■ **WHAT NEEDS TO BE DONE**:
Going line by line through the listing below, count each line that includes the word "html", and reply with the count only.

*** Begin section ***

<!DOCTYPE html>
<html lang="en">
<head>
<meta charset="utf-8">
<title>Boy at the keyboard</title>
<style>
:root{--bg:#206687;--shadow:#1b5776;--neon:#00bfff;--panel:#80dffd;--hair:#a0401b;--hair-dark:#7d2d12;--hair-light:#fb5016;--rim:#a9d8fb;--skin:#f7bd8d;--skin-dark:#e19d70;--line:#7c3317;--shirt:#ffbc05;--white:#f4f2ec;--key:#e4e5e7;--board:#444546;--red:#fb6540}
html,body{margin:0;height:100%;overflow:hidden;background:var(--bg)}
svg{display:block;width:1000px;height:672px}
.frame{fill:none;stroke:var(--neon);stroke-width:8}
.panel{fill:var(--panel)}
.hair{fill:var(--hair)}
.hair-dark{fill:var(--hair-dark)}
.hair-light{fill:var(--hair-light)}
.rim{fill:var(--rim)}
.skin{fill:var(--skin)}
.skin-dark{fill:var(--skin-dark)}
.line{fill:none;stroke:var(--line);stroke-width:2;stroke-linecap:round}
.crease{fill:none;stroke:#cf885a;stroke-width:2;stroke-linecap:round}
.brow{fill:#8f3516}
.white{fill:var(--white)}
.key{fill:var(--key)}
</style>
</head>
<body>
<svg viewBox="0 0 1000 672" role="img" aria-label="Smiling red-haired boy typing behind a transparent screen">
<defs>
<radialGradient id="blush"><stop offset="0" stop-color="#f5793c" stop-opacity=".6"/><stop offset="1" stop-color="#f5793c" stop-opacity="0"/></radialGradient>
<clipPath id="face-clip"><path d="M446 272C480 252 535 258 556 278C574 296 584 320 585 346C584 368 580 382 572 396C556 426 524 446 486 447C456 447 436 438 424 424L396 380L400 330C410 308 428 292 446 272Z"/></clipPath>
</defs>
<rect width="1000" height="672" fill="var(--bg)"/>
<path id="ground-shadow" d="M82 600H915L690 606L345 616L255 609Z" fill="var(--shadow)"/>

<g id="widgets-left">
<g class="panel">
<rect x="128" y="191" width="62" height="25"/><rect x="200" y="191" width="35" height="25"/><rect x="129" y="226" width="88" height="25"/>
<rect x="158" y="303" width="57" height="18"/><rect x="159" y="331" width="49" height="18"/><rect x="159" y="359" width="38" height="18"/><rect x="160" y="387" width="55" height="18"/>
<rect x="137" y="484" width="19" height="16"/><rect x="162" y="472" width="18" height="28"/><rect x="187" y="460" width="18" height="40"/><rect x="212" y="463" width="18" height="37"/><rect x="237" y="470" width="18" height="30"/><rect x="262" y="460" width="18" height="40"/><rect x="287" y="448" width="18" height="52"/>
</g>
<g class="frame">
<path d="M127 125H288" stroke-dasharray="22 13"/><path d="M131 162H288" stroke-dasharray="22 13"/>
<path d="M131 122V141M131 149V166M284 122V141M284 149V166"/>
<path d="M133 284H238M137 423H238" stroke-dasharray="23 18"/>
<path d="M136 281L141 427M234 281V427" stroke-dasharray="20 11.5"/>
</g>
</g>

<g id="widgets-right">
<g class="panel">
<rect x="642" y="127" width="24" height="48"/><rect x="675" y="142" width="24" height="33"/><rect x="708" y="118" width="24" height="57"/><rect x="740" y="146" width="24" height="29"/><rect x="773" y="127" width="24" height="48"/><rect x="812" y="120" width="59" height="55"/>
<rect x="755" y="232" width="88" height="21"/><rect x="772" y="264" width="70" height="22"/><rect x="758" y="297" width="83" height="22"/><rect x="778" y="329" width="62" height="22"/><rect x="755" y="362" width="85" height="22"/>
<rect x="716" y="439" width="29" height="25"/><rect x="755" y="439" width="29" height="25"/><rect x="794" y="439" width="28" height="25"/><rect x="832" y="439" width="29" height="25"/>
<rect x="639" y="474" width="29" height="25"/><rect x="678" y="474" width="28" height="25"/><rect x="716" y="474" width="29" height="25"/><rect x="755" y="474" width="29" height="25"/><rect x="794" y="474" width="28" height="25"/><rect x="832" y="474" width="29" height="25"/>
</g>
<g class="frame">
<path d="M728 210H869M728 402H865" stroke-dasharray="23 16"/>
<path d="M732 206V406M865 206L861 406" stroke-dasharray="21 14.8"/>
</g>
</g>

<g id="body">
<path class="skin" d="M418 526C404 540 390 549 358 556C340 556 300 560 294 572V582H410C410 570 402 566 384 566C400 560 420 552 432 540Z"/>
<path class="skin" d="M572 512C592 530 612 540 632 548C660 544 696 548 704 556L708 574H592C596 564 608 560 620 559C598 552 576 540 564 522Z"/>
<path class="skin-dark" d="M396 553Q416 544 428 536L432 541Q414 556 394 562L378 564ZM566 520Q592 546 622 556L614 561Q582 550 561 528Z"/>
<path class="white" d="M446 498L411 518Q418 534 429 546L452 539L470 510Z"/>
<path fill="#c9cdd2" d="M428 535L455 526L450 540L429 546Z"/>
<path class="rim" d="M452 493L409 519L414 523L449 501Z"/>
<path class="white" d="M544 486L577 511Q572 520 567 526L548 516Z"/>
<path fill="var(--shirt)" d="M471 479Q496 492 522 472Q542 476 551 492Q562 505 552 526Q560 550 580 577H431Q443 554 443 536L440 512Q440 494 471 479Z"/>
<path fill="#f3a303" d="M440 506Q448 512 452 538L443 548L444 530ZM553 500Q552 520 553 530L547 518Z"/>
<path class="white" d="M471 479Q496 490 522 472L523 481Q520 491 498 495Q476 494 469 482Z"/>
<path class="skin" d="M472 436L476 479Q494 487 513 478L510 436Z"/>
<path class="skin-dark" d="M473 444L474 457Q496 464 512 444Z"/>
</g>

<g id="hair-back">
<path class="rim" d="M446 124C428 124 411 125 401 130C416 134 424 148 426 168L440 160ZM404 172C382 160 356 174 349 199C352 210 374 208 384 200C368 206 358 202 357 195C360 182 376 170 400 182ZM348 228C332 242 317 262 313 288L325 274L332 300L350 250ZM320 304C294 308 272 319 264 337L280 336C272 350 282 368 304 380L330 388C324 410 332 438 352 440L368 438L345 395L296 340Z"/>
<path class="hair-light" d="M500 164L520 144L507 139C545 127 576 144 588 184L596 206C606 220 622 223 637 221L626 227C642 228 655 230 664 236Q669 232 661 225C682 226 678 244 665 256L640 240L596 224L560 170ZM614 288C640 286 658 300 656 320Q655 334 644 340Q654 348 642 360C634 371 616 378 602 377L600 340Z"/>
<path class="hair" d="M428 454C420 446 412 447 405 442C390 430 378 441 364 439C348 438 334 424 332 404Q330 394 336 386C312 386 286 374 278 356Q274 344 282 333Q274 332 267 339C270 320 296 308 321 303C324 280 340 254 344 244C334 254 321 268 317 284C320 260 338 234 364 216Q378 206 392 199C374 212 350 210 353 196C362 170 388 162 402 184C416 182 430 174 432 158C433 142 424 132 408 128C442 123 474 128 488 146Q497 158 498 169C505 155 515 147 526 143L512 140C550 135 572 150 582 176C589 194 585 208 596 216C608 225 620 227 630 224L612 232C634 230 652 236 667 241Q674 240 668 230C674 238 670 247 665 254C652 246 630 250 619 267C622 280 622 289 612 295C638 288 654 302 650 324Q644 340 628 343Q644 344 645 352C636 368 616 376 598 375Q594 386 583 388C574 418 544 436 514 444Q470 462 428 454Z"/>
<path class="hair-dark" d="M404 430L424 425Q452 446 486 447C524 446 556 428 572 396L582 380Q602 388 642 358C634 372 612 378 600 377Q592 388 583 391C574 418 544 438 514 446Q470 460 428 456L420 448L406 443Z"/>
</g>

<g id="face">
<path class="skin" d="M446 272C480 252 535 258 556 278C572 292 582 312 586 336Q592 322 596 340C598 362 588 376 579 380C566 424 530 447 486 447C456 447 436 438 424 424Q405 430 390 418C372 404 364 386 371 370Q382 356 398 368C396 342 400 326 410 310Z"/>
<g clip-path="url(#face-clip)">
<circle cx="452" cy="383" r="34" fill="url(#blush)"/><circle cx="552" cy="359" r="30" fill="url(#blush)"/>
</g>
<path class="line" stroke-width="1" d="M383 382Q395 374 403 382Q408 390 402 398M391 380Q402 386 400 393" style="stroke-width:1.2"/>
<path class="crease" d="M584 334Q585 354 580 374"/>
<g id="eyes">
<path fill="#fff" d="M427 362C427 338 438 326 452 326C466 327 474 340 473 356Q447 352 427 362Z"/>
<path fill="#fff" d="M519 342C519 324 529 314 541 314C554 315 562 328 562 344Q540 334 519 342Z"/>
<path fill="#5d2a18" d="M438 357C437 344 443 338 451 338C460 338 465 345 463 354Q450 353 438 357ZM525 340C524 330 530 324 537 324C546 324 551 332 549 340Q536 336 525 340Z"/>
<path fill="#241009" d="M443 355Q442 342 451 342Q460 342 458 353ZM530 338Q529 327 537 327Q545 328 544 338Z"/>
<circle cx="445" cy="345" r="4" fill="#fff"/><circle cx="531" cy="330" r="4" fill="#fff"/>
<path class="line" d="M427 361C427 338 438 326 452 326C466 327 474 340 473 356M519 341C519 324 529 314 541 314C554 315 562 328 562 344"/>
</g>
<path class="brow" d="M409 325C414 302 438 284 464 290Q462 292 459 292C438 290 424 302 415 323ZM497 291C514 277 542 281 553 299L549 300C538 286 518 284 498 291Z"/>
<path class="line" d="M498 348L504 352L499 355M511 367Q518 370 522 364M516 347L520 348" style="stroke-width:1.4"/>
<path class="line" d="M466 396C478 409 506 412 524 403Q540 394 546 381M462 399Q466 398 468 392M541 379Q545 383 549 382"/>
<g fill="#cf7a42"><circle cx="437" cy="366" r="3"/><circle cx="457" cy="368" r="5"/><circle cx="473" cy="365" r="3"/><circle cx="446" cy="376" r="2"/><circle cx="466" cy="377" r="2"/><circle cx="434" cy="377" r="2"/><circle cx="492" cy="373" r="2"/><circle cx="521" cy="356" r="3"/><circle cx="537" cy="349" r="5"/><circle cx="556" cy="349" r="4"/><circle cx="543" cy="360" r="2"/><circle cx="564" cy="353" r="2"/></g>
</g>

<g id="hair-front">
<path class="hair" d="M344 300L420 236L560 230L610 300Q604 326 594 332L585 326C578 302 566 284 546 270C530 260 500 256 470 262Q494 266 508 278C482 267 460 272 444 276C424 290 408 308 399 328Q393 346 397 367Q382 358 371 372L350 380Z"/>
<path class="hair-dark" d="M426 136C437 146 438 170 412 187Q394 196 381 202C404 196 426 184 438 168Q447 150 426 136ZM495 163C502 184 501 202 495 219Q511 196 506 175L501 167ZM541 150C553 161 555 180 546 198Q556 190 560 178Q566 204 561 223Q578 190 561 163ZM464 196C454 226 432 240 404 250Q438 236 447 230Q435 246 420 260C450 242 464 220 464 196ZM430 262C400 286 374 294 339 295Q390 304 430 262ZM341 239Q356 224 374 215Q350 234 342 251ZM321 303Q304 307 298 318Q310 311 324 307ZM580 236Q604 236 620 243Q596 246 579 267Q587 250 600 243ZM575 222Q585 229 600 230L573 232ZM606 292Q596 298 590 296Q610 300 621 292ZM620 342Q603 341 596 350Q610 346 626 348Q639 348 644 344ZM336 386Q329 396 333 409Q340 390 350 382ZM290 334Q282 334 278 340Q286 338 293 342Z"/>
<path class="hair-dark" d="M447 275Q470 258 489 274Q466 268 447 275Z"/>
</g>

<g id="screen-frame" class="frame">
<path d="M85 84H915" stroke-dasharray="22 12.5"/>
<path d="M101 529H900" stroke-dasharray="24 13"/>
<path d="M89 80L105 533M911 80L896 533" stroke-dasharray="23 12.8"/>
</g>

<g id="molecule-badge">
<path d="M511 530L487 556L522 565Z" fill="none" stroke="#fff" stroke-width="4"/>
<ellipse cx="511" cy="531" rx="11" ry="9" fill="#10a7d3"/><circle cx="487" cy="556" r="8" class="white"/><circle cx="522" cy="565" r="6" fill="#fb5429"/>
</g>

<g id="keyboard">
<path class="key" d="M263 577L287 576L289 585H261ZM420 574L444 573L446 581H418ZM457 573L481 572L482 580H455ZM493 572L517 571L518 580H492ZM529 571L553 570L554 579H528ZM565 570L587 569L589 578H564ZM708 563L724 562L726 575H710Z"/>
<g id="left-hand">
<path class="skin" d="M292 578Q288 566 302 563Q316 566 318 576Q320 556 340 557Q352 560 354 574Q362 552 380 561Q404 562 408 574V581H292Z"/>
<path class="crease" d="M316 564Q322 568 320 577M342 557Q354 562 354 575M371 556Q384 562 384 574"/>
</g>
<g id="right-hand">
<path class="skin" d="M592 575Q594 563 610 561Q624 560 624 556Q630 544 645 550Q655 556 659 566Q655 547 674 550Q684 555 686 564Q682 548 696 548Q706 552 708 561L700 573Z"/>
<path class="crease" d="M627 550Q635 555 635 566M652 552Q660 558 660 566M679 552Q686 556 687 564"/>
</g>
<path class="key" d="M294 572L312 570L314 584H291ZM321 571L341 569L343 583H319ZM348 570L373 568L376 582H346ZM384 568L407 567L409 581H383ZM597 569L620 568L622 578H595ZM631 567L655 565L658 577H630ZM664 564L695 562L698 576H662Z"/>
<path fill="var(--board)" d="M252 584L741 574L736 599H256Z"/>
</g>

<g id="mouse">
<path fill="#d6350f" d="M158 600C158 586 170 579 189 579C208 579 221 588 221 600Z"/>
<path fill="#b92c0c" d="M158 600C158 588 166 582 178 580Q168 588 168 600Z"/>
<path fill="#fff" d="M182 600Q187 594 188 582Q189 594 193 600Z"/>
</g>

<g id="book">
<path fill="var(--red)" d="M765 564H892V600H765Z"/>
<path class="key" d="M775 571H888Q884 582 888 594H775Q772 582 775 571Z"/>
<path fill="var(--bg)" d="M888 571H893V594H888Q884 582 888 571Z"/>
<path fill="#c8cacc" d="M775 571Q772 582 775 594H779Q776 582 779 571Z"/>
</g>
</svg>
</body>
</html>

*** End section ***

■ **ANSWER TO THIS PROBLEM**:
4